(Data entries)
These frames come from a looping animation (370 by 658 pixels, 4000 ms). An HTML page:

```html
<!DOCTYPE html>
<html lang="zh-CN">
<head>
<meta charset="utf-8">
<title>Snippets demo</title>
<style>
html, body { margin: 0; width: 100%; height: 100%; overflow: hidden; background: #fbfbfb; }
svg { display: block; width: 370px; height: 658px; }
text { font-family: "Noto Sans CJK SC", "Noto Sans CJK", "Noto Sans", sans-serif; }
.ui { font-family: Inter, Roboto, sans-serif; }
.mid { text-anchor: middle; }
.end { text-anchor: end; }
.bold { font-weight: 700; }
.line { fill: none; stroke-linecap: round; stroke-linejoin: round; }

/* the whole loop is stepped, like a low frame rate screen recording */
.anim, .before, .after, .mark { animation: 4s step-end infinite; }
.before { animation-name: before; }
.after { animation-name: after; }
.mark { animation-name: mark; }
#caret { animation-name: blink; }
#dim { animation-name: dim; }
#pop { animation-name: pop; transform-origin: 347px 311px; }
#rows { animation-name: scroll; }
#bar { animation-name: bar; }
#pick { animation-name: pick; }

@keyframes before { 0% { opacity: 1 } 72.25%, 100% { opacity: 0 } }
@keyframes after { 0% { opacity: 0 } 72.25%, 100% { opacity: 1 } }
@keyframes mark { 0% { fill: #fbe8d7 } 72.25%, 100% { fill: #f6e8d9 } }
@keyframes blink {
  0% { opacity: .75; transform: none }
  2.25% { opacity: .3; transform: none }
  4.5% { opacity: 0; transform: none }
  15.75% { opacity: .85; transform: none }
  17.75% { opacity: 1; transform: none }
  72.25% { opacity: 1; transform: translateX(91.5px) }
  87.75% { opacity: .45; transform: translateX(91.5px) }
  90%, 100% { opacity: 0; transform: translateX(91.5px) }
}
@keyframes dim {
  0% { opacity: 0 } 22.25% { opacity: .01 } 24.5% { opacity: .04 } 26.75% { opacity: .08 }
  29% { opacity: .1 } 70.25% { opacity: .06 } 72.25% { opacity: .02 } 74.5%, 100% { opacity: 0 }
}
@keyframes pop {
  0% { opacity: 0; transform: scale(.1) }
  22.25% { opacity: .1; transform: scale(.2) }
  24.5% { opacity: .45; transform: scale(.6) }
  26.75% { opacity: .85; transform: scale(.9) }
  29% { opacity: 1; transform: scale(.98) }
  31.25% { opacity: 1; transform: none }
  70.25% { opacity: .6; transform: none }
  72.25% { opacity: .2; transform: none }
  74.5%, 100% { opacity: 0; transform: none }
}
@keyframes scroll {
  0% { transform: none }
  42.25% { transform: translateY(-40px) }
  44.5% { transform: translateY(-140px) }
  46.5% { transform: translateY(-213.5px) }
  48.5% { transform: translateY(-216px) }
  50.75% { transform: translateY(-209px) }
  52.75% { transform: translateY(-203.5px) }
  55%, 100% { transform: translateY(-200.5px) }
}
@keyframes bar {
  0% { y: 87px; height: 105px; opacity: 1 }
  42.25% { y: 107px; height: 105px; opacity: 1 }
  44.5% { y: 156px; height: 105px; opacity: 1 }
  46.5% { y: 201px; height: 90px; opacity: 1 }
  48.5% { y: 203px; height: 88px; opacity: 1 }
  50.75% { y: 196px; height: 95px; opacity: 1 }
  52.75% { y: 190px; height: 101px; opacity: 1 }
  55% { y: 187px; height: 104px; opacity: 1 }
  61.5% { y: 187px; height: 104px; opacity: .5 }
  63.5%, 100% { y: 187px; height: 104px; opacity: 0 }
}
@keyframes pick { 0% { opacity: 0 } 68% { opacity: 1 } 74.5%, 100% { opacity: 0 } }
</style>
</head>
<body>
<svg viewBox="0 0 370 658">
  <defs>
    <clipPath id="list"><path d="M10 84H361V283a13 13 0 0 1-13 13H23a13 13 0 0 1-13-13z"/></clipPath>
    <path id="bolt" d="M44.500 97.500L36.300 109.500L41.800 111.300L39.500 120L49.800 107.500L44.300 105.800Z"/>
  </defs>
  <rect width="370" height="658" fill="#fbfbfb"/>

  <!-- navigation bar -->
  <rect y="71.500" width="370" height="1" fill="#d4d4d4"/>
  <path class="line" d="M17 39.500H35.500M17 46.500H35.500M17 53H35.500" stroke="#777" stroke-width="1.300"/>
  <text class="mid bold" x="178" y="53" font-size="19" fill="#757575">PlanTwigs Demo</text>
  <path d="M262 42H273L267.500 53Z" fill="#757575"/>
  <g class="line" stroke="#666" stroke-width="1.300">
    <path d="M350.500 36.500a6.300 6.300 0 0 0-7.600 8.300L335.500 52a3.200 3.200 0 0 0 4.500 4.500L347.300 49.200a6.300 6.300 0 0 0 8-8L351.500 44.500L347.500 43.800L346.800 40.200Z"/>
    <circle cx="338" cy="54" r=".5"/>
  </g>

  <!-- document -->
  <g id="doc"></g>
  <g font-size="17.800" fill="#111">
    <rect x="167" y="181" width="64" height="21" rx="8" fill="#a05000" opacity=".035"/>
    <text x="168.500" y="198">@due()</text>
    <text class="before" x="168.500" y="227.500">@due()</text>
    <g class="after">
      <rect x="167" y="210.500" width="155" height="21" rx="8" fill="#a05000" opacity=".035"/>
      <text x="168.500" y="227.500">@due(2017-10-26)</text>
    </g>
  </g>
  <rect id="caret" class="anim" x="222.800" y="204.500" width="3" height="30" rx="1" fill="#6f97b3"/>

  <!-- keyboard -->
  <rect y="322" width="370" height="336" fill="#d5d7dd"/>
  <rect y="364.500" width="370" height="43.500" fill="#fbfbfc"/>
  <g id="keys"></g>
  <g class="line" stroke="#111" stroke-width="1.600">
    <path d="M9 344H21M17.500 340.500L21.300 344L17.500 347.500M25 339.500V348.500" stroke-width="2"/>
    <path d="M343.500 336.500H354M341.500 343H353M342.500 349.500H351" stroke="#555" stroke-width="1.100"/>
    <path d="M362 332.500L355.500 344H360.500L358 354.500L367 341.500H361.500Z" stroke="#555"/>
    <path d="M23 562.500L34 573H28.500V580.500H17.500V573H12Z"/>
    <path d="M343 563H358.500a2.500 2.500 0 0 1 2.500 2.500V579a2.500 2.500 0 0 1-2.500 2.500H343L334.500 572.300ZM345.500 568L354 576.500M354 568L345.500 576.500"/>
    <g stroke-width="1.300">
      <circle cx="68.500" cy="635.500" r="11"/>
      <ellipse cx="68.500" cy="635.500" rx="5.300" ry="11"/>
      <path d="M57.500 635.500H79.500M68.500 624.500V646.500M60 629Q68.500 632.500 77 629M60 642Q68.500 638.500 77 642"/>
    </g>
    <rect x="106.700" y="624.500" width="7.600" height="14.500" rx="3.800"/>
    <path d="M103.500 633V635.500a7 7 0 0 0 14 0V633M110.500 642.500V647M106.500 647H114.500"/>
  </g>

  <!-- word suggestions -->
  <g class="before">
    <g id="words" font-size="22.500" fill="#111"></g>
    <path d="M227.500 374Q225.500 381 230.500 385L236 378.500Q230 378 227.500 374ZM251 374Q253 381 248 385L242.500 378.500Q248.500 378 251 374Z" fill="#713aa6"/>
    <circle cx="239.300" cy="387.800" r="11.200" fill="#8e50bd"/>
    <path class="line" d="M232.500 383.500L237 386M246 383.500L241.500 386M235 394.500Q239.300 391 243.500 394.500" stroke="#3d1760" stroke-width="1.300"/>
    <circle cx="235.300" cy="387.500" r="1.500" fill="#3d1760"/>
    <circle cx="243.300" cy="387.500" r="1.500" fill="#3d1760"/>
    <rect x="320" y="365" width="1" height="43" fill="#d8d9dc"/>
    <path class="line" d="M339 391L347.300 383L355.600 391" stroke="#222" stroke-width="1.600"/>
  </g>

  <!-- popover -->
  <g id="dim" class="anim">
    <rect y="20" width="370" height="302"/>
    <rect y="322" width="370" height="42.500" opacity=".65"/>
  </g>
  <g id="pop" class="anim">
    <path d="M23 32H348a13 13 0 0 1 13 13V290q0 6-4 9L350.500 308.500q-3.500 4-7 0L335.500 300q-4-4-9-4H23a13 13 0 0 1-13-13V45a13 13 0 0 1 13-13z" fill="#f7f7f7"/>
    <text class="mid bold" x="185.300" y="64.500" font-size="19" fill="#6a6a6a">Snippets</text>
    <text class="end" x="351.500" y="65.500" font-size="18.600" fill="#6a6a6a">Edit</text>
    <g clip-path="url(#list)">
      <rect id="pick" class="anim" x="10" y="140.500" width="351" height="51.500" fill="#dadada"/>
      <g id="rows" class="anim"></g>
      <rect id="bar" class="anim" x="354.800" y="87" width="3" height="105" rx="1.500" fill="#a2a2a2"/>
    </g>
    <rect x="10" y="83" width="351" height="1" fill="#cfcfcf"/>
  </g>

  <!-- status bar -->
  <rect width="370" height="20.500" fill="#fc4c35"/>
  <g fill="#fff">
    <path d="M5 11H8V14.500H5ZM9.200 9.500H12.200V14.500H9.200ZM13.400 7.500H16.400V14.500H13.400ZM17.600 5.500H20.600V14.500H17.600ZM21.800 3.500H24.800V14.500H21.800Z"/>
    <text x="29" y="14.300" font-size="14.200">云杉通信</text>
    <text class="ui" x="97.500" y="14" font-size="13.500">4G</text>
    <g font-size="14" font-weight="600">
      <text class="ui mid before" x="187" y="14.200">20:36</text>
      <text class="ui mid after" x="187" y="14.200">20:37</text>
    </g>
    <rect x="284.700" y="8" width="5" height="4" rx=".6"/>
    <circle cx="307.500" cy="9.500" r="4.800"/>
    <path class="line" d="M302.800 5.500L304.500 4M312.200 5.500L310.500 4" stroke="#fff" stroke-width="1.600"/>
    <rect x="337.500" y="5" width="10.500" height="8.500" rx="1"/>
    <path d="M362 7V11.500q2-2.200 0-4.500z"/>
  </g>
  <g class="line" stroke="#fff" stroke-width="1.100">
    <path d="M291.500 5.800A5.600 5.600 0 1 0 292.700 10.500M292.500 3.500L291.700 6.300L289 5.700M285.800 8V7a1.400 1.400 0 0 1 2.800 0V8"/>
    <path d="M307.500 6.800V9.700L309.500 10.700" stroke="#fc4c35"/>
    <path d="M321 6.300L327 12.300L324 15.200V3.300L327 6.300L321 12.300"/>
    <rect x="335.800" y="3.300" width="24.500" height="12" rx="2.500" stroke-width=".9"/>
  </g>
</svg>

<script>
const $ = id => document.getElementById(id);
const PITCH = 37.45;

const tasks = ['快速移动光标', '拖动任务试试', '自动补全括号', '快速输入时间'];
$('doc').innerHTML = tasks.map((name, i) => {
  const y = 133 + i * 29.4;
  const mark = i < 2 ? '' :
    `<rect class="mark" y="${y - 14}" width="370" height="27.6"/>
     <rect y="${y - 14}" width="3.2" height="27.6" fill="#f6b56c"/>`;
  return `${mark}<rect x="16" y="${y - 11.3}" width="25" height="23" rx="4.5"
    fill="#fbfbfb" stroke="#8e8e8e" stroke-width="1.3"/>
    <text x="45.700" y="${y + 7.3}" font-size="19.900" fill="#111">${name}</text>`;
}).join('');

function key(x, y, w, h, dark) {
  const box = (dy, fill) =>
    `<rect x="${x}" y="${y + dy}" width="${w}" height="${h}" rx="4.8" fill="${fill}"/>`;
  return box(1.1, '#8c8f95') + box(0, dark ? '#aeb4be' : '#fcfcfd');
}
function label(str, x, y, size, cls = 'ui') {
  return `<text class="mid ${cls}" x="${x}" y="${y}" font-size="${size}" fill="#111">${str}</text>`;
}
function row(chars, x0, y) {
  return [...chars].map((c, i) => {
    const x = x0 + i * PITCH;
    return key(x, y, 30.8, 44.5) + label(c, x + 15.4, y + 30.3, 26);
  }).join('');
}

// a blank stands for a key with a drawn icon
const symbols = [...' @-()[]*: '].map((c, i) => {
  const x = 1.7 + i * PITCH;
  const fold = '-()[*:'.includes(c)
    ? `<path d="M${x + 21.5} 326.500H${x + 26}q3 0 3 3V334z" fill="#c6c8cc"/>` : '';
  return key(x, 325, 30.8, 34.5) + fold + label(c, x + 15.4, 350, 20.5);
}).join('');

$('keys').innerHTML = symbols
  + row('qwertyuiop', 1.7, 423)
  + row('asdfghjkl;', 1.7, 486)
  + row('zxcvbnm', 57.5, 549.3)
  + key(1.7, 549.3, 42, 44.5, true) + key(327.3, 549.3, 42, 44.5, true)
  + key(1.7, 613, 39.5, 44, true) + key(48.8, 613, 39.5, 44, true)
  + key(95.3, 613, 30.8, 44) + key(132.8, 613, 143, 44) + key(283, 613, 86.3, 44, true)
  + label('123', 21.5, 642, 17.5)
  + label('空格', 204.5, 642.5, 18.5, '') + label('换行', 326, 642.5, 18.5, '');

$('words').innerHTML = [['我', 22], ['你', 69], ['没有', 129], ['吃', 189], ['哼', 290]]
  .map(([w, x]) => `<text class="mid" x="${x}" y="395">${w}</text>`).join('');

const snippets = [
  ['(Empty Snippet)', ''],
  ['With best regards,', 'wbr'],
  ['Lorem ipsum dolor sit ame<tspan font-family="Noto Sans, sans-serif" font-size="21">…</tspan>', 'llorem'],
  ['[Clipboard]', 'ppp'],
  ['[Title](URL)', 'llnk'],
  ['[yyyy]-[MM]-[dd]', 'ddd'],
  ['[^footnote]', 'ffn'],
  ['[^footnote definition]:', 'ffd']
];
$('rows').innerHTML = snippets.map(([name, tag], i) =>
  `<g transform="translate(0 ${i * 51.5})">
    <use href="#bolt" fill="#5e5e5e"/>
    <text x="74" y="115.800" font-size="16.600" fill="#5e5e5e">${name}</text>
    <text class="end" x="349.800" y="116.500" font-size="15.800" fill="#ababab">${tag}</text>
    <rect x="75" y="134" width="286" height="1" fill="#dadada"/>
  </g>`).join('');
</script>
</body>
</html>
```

ASSIGNMENT
Among the lines above, find those holding "translateY" and copy each one.

WRITTEN ANSWER
  42.25% { transform: translateY(-40px) }
  44.5% { transform: translateY(-140px) }
  46.5% { transform: translateY(-213.5px) }
  48.5% { transform: translateY(-216px) }
  50.75% { transform: translateY(-209px) }
  52.75% { transform: translateY(-203.5px) }
  55%, 100% { transform: translateY(-200.5px) }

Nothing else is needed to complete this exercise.